Hurricane Patricia, with 200-mph winds that make it the strongest hurricane ever recorded, is expected to make a “potentially catastrophic landfall” in Mexico today, the National Hurricane Center said.
The hurricane is forecast to make landfall in the Mexican state of Jalisco this evening as a catastrophic Category 5 hurricane capable of causing widespread destruction. Residents and authorities in Mexico are rushing to prepare for what likely will be the strongest hurricane ever to make landfall on that country's Pacific coastline, according to The Weather Channel.
By midday, winds were expected to strengthen to 205 mph before the storm weakens to a Category 4 and makes landfall about 5:30 p.m., according to CNN.

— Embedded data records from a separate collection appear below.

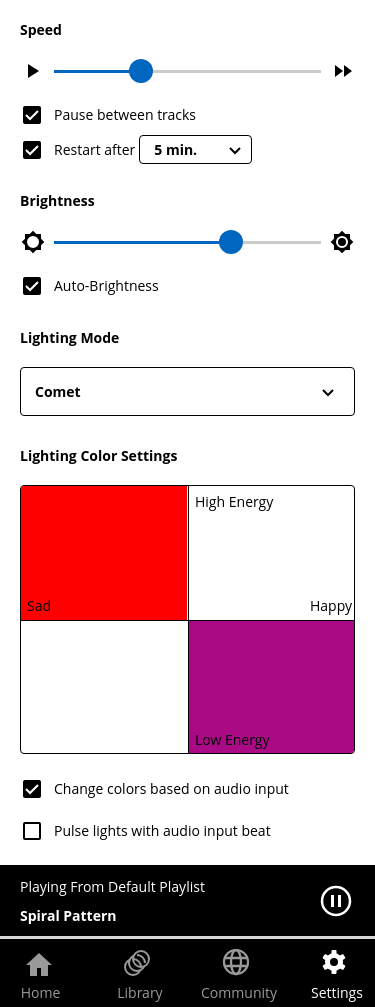
<!DOCTYPE html>
<html lang="en">
<head>
<meta charset="utf-8">
<title>Settings</title>
<style>
:root {
  --ink: #000;
  --paper: #fff;
  --accent: #0066c0;
  --track: #cbcbcb;
  --muted: #999;
  --divider: #d4d4d4;
  --sad: #f00;
  --low: #aa0a85;
}
* { box-sizing: border-box; margin: 0; padding: 0; }
html, body { width: 375px; height: 1007px; overflow: hidden; }
body {
  display: flex; flex-direction: column;
  background: var(--paper); color: var(--ink);
  font: 14px/20px "Open Sans", "Noto Sans", sans-serif;
}
svg { display: block; flex: none; }
.settings { height: 865px; padding: 20px 20px 0; }
h2 { font-size: 14px; line-height: 20px; font-weight: 700; }
.slider { display: flex; align-items: center; height: 32px; margin-top: 15px; }
.slider .icon { width: 26px; height: 26px; }
.rail { position: relative; width: 268px; height: 3px; margin: 0 8px; background: var(--track); }
.rail .fill { height: 3px; width: var(--value); background: var(--accent); }
.rail .thumb {
  position: absolute; left: var(--value); top: -11px;
  width: 24px; height: 24px; margin-left: -12px;
  border-radius: 50%; background: var(--accent);
}
.option { display: flex; align-items: center; height: 24px; gap: 10px; }
.slider + .option { margin-top: 16px; }
.restart { height: 29px; margin-top: 8px; }
.restart p { display: flex; align-items: center; gap: 4px; }
.select {
  display: flex; align-items: center; justify-content: space-between;
  border: 1px solid var(--ink); border-radius: 4px; font-weight: 700;
}
.select.small { width: 113px; height: 29px; padding: 0 4px 0 14px; }
.select.large { height: 49px; margin-top: 19px; padding: 0 14px; }
.brightness { margin-top: 27px; }
.mode, .colors { margin-top: 30px; }
.mood {
  display: grid; grid-template: 134px 1fr / 167px 1fr;
  height: 269px; margin-top: 19px;
  border: 1px solid var(--ink); border-radius: 4px; overflow: hidden;
}
.mood div { display: flex; flex-direction: column; justify-content: flex-end; padding: 6px 2px 4px 6px; }
.mood .sad { background: var(--sad); border-right: 1px solid var(--paper); }
.mood .energy { justify-content: space-between; border-left: 1px solid var(--ink); }
.mood .energy span + span { align-self: flex-end; }
.mood .calm { border-top: 1px solid var(--ink); }
.mood .low { background: var(--low); border: solid var(--ink); border-width: 1px 0 0 1px; padding-bottom: 3px; }
.audio { margin-top: 23px; }
.pulse { margin-top: 18px; }
.player {
  display: flex; align-items: center; justify-content: space-between;
  height: 71px; padding: 0 23px 0 20px;
  background: var(--ink); color: var(--paper);
}
.player p + p { margin-top: 9px; font-weight: 700; }
.player div { padding-top: 1px; }
.tabs {
  display: grid; grid-template-columns: 81px 118px 80px 96px;
  height: 71px; border-top: 3px solid var(--divider); background: var(--ink);
}
.tabs a {
  display: flex; flex-direction: column; align-items: center; gap: 3px;
  padding-top: 10px; color: var(--muted); text-decoration: none;
}
.tabs svg { transform: translateX(-3px); }
.tabs a.home svg { transform: translateX(-2px); }
.tabs a.active { color: var(--paper); padding-left: 20px; }
</style>
</head>
<body>
<svg width="0" height="0" style="position:absolute" aria-hidden="true">
  <defs>
    <g id="checked">
      <rect x="3" y="3" width="18" height="18" rx="2"/>
      <polyline points="6,12 10,16 18,8" fill="none" stroke="#fff" stroke-width="2"/>
    </g>
    <polyline id="chevron" points="7,10 12,15 17,10" fill="none" stroke="#000" stroke-width="2"/>
    <path id="sun" fill-rule="evenodd" d="M20 8.7V4h-4.7L12 .7 8.7 4H4v4.7L.7 12 4 15.3V20h4.7l3.3 3.3 3.3-3.3H20v-4.7l3.3-3.3zM12 18a6 6 0 1 1 0-12 6 6 0 0 1 0 12z"/>
    <rect id="tooth" x="11.5" y="2" width="5" height="24" rx="1"/>
  </defs>
</svg>

<main class="settings">
  <section class="speed">
    <h2>Speed</h2>
    <div class="slider">
      <svg class="icon" viewBox="0 0 26 26"><polygon points="8,6 19,13 8,20"/></svg>
      <div class="rail" style="--value:87px"><div class="fill"></div><div class="thumb"></div></div>
      <svg class="icon" viewBox="0 0 26 26"><polygon points="6,7 14,13 6,19"/><polygon points="15,7 23,13 15,19"/></svg>
    </div>
    <div class="option">
      <svg width="24" height="24"><use href="#checked"/></svg>
      <p>Pause between tracks</p>
    </div>
    <div class="option restart">
      <svg width="24" height="24"><use href="#checked"/></svg>
      <p>Restart after <span class="select small">5 min. <svg width="24" height="24"><use href="#chevron"/></svg></span></p>
    </div>
  </section>

  <section class="brightness">
    <h2>Brightness</h2>
    <div class="slider">
      <svg class="icon" viewBox="-1 -1 26 26"><use href="#sun"/></svg>
      <div class="rail" style="--value:177px"><div class="fill"></div><div class="thumb"></div></div>
      <svg class="icon" viewBox="-1 -1 26 26"><use href="#sun"/><circle cx="12" cy="12" r="4"/></svg>
    </div>
    <div class="option">
      <svg width="24" height="24"><use href="#checked"/></svg>
      <p>Auto-Brightness</p>
    </div>
  </section>

  <section class="mode">
    <h2>Lighting Mode</h2>
    <div class="select large">Comet <svg width="24" height="24"><use href="#chevron"/></svg></div>
  </section>

  <section class="colors">
    <h2>Lighting Color Settings</h2>
    <div class="mood">
      <div class="sad"><span>Sad</span></div>
      <div class="energy"><span>High Energy</span><span>Happy</span></div>
      <div class="calm"></div>
      <div class="low"><span>Low Energy</span></div>
    </div>
    <div class="option audio">
      <svg width="24" height="24"><use href="#checked"/></svg>
      <p>Change colors based on audio input</p>
    </div>
    <div class="option pulse">
      <svg width="24" height="24"><rect x="4" y="4" width="16" height="16" rx="1" fill="none" stroke="#000" stroke-width="2"/></svg>
      <p>Pulse lights with audio input beat</p>
    </div>
  </section>
</main>

<section class="player">
  <div>
    <p>Playing From Default Playlist</p>
    <p>Spiral Pattern</p>
  </div>
  <svg width="32" height="32" fill="#fff">
    <circle cx="16" cy="16" r="14" fill="none" stroke="#fff" stroke-width="2.5"/>
    <rect x="11" y="10" width="3" height="12"/>
    <rect x="18" y="10" width="3" height="12"/>
  </svg>
</section>

<nav class="tabs">
  <a href="#" class="home">
    <svg width="28" height="31" fill="currentColor"><path d="M14 4L1 16h4v11h7v-8h4v8h7V16h4z"/></svg>
    Home
  </a>
  <a href="#">
    <svg width="28" height="31" fill="#000" stroke="currentColor" stroke-width="2">
      <circle cx="10" cy="18" r="8"/><circle cx="14" cy="14" r="8"/><circle cx="18" cy="10" r="8"/>
      <path d="M10 10a8 8 0 0 1 8 8M14 6a8 8 0 0 1 8 8" fill="none"/>
    </svg>
    Library
  </a>
  <a href="#">
    <svg width="28" height="31" fill="none" stroke="currentColor" stroke-width="2.3">
      <circle cx="14" cy="13" r="12"/><ellipse cx="14" cy="13" rx="5" ry="12"/>
      <path d="M3 9h22M3 17h22"/>
    </svg>
    Community
  </a>
  <a href="#" class="active">
    <svg width="28" height="31" fill="currentColor">
      <g transform="translate(0 -1)">
        <use href="#tooth"/><use href="#tooth" transform="rotate(60 14 14)"/><use href="#tooth" transform="rotate(120 14 14)"/>
        <circle cx="14" cy="14" r="9"/><circle cx="14" cy="14" r="4" fill="#000"/>
      </g>
    </svg>
    Settings
  </a>
</nav>
</body>
</html>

The closest contender at this point might be Hurricane Camille, which battered the U.S. Gulf Coast in 1969. Regardless, Patricia looks to be more powerful than Hurricane Andrew in 1992, Katrina in 2005 and many others.

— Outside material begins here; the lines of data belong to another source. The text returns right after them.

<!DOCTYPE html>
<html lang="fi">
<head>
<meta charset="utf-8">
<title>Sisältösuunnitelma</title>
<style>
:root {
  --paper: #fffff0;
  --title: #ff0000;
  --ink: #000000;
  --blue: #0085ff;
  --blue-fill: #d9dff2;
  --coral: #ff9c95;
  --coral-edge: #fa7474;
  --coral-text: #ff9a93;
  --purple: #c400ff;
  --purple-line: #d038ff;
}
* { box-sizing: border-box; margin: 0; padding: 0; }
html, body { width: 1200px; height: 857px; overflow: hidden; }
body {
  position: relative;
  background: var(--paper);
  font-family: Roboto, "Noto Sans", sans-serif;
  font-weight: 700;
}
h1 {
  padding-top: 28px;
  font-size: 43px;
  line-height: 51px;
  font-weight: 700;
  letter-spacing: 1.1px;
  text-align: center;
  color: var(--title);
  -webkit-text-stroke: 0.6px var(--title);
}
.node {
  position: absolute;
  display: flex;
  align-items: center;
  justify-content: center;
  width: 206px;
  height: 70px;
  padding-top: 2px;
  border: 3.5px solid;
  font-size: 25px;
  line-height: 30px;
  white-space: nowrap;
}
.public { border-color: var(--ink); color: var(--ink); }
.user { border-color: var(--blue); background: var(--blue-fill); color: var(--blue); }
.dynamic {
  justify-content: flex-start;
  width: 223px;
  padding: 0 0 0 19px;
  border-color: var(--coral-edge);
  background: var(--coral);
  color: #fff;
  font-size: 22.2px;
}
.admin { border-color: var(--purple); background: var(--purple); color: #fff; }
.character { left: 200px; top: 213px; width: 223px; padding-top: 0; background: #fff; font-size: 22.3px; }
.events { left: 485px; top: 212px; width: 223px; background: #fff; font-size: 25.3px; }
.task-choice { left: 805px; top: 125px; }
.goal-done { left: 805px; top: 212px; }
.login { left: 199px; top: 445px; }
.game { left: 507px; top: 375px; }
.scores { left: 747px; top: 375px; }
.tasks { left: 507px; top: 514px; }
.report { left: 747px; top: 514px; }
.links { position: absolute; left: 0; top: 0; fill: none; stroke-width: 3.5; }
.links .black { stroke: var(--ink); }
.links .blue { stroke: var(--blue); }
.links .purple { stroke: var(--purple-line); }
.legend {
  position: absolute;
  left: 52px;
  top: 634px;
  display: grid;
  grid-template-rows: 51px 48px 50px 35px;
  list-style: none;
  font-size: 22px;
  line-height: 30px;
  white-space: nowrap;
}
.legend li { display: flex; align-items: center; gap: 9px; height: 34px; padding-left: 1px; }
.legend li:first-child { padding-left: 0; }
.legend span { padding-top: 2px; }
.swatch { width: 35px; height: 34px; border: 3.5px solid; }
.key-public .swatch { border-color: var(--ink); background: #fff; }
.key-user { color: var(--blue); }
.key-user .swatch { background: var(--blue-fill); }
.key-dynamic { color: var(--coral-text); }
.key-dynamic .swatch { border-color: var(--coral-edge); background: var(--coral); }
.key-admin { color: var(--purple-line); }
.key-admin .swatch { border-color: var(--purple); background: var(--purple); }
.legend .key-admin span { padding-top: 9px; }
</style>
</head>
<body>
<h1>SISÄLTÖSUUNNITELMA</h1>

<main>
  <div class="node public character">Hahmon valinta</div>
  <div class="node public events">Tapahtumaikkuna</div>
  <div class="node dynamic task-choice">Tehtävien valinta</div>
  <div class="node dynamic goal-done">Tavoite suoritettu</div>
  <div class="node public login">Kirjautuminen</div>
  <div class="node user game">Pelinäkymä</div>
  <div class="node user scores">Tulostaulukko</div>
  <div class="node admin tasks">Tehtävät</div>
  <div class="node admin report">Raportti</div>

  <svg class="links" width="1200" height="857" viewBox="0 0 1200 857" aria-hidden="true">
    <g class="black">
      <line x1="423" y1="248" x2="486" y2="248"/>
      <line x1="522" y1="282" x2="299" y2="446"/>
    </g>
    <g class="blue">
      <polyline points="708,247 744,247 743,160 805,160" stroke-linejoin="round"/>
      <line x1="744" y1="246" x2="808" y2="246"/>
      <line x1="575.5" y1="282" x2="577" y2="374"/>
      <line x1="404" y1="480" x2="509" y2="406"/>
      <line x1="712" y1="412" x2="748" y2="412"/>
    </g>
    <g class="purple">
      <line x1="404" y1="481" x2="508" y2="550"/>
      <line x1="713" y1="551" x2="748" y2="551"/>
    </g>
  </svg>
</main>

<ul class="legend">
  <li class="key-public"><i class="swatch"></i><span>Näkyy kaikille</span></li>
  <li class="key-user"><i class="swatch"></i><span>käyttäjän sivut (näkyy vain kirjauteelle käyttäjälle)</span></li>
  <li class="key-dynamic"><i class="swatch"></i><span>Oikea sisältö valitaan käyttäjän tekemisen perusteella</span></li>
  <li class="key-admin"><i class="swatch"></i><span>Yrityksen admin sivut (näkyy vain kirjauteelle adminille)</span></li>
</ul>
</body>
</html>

News outlets predicted widespread destruction in Mexico.
A significant flood threat is developing in the south-central United States, particularly Texas, The Weather Channel reported in a separate story. Although the event is still in its early stages, there have already been reports of water rescues and homes flooded.

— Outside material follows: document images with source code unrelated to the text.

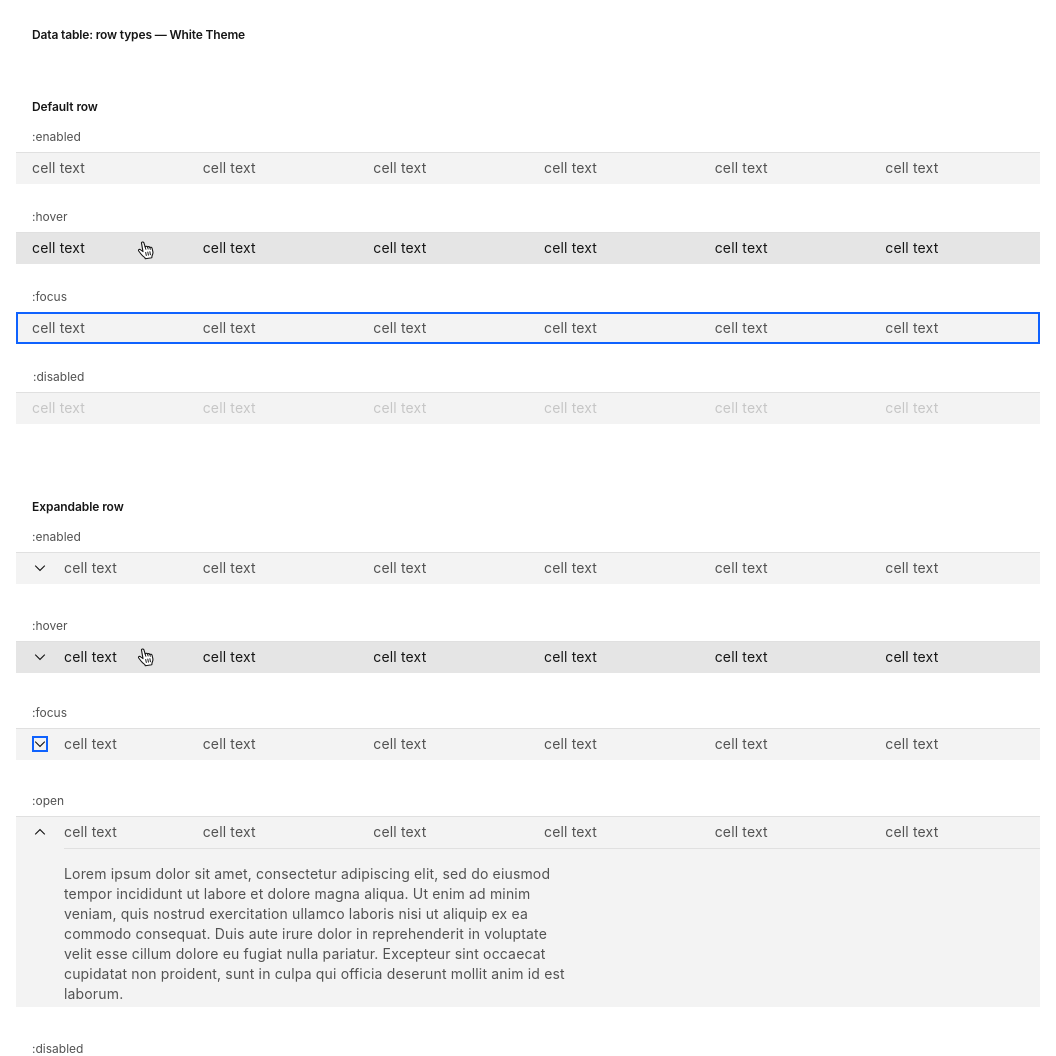
<!DOCTYPE html>
<html lang="en">
<head>
<meta charset="utf-8">
<title>Data table: row types</title>
<style>
:root {
  --background: #ffffff;
  --row: #f3f3f3;
  --row-hover: #e5e5e5;
  --border: #e0e0e0;
  --text-primary: #161616;
  --text-secondary: #525252;
  --text-disabled: #c6c6c6;
  --focus: #0f62fe;
}
* { box-sizing: border-box; margin: 0; padding: 0; }
body { width: 1056px; height: 1056px; overflow: hidden; background: var(--background); font-family: Inter, sans-serif; }
.sheet { width: 1056px; height: 1056px; overflow: hidden; padding: 27px 16px 0; display: flex; flex-direction: column; }
h1, h2, h3 { padding-left: 16px; font-size: 12px; line-height: 16px; white-space: nowrap; }
h1, h2 { font-weight: 600; color: var(--text-primary); letter-spacing: -0.08px; }
h1 { margin-bottom: 56px; letter-spacing: -0.15px; }
h2 { margin-bottom: 14px; }
h3 { margin-bottom: 7px; font-weight: 400; color: var(--text-secondary); }
.row-group { display: flex; flex-direction: column; flex: none; }
.default-rows { margin-bottom: 75px; }
.state { margin-bottom: 25px; }
.default-rows .state:last-child { margin-bottom: 0; }
.default-rows .state:last-child h3 { padding-left: 17px; }
.expandable-rows .state { margin-bottom: 34px; }
.expandable-rows .state.hover { margin-bottom: 32px; }
.expandable-rows .state.focus { margin-bottom: 33px; }
.row { position: relative; display: grid; grid-template-columns: repeat(6, 1fr); align-items: center; height: 32px; background: var(--row); box-shadow: inset 0 1px var(--border); color: var(--text-secondary); font-size: 14px; line-height: 20px; letter-spacing: 0.16px; }
.cell { display: flex; align-items: center; gap: 16px; padding-left: 16px; white-space: nowrap; }
.hover .row { background: var(--row-hover); color: var(--text-primary); }
.default-rows .focus .row { box-shadow: inset 0 0 0 2px var(--focus); }
.disabled .row { color: var(--text-disabled); padding-bottom: 1px; }
.chevron { flex: none; width: 16px; height: 16px; }
.expandable-rows .focus .chevron { box-shadow: inset 0 0 0 2px var(--focus); }
.pointer { position: absolute; left: 121px; top: 9px; width: 18px; height: 19px; }
.expandable-rows .pointer { top: 7px; }
.expanded { height: 159px; padding-left: 48px; background: var(--row); }
.expanded p { height: 159px; padding-top: 16px; border-top: 1px solid var(--border); color: var(--text-secondary); font-size: 14px; line-height: 20px; letter-spacing: 0.16px; white-space: nowrap; padding-top: 15px; }
</style>
</head>
<body>
<svg width="0" height="0" style="position:absolute" aria-hidden="true">
  <defs>
    <symbol id="chevron-down" viewBox="0 0 16 16"><path d="M3.2 5.7 8 10.5 12.8 5.7" fill="none" stroke="#161616" stroke-width="1.1"/></symbol>
    <symbol id="chevron-up" viewBox="0 0 16 16"><path d="M3.2 10.3 8 5.5 12.8 10.3" fill="none" stroke="#161616" stroke-width="1.1"/></symbol>
    <symbol id="hand" viewBox="0 0 18 19">
      <path d="M4.5 2.2C4.2 .9 6.4 .4 6.9 1.8L8.2 6C8.7 5.1 10.2 5 10.6 6.1C11.2 5.3 12.5 5.4 12.9 6.5C13.6 5.9 14.8 6.3 15.1 7.4L15.9 10.8C16.3 12.6 15.3 13.7 15 15.1L14.8 16.7L8.3 17.8L7.9 16.6C6.6 15.7 5 14.6 4 13L1.7 10C.9 8.7 2.5 7.8 3.7 8.9L6 10.6Z" fill="#ffffff" stroke="#161616" stroke-width="1.1" stroke-linejoin="round"/>
      <path d="M8.2 6 8.8 8.3M10.6 6.1 11.1 8M12.9 6.5 13.3 8.3M8.7 11.5 9.3 14.5M10.8 11.1 11.4 14.1M12.9 10.7 13.4 13.7" fill="none" stroke="#161616" stroke-linecap="round"/>
    </symbol>
  </defs>
</svg>
<main class="sheet">
  <h1>Data table: row types — White Theme</h1>

  <section class="row-group default-rows">
    <h2>Default row</h2>
    <div class="state enabled">
      <h3>:enabled</h3>
      <div class="row">
        <span class="cell">cell text</span><span class="cell">cell text</span><span class="cell">cell text</span><span class="cell">cell text</span><span class="cell">cell text</span><span class="cell">cell text</span>
      </div>
    </div>
    <div class="state hover">
      <h3>:hover</h3>
      <div class="row">
        <span class="cell">cell text</span><span class="cell">cell text</span><span class="cell">cell text</span><span class="cell">cell text</span><span class="cell">cell text</span><span class="cell">cell text</span>
        <svg class="pointer" aria-hidden="true"><use href="#hand"/></svg>
      </div>
    </div>
    <div class="state focus">
      <h3>:focus</h3>
      <div class="row">
        <span class="cell">cell text</span><span class="cell">cell text</span><span class="cell">cell text</span><span class="cell">cell text</span><span class="cell">cell text</span><span class="cell">cell text</span>
      </div>
    </div>
    <div class="state disabled">
      <h3>:disabled</h3>
      <div class="row">
        <span class="cell">cell text</span><span class="cell">cell text</span><span class="cell">cell text</span><span class="cell">cell text</span><span class="cell">cell text</span><span class="cell">cell text</span>
      </div>
    </div>
  </section>

  <section class="row-group expandable-rows">
    <h2>Expandable row</h2>
    <div class="state enabled">
      <h3>:enabled</h3>
      <div class="row">
        <span class="cell"><svg class="chevron" aria-hidden="true"><use href="#chevron-down"/></svg>cell text</span><span class="cell">cell text</span><span class="cell">cell text</span><span class="cell">cell text</span><span class="cell">cell text</span><span class="cell">cell text</span>
      </div>
    </div>
    <div class="state hover">
      <h3>:hover</h3>
      <div class="row">
        <span class="cell"><svg class="chevron" aria-hidden="true"><use href="#chevron-down"/></svg>cell text</span><span class="cell">cell text</span><span class="cell">cell text</span><span class="cell">cell text</span><span class="cell">cell text</span><span class="cell">cell text</span>
        <svg class="pointer" aria-hidden="true"><use href="#hand"/></svg>
      </div>
    </div>
    <div class="state focus">
      <h3>:focus</h3>
      <div class="row">
        <span class="cell"><svg class="chevron" aria-hidden="true"><use href="#chevron-down"/></svg>cell text</span><span class="cell">cell text</span><span class="cell">cell text</span><span class="cell">cell text</span><span class="cell">cell text</span><span class="cell">cell text</span>
      </div>
    </div>
    <div class="state open">
      <h3>:open</h3>
      <div class="row">
        <span class="cell"><svg class="chevron" aria-hidden="true"><use href="#chevron-up"/></svg>cell text</span><span class="cell">cell text</span><span class="cell">cell text</span><span class="cell">cell text</span><span class="cell">cell text</span><span class="cell">cell text</span>
      </div>
      <div class="expanded">
        <p>Lorem ipsum dolor sit amet, consectetur adipiscing elit, sed do eiusmod<br>tempor incididunt ut labore et dolore magna aliqua. Ut enim ad minim<br>veniam, quis nostrud exercitation ullamco laboris nisi ut aliquip ex ea<br>commodo consequat. Duis aute irure dolor in reprehenderit in voluptate<br>velit esse cillum dolore eu fugiat nulla pariatur. Excepteur sint occaecat<br>cupidatat non proident, sunt in culpa qui officia deserunt mollit anim id est<br>laborum.</p>
      </div>
    </div>
    <h3>:disabled</h3>
  </section>
</main>
</body>
</html>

The lion's share of the heavy rain will be in Texas and in adjacent portions of Oklahoma, Arkansas and Louisiana.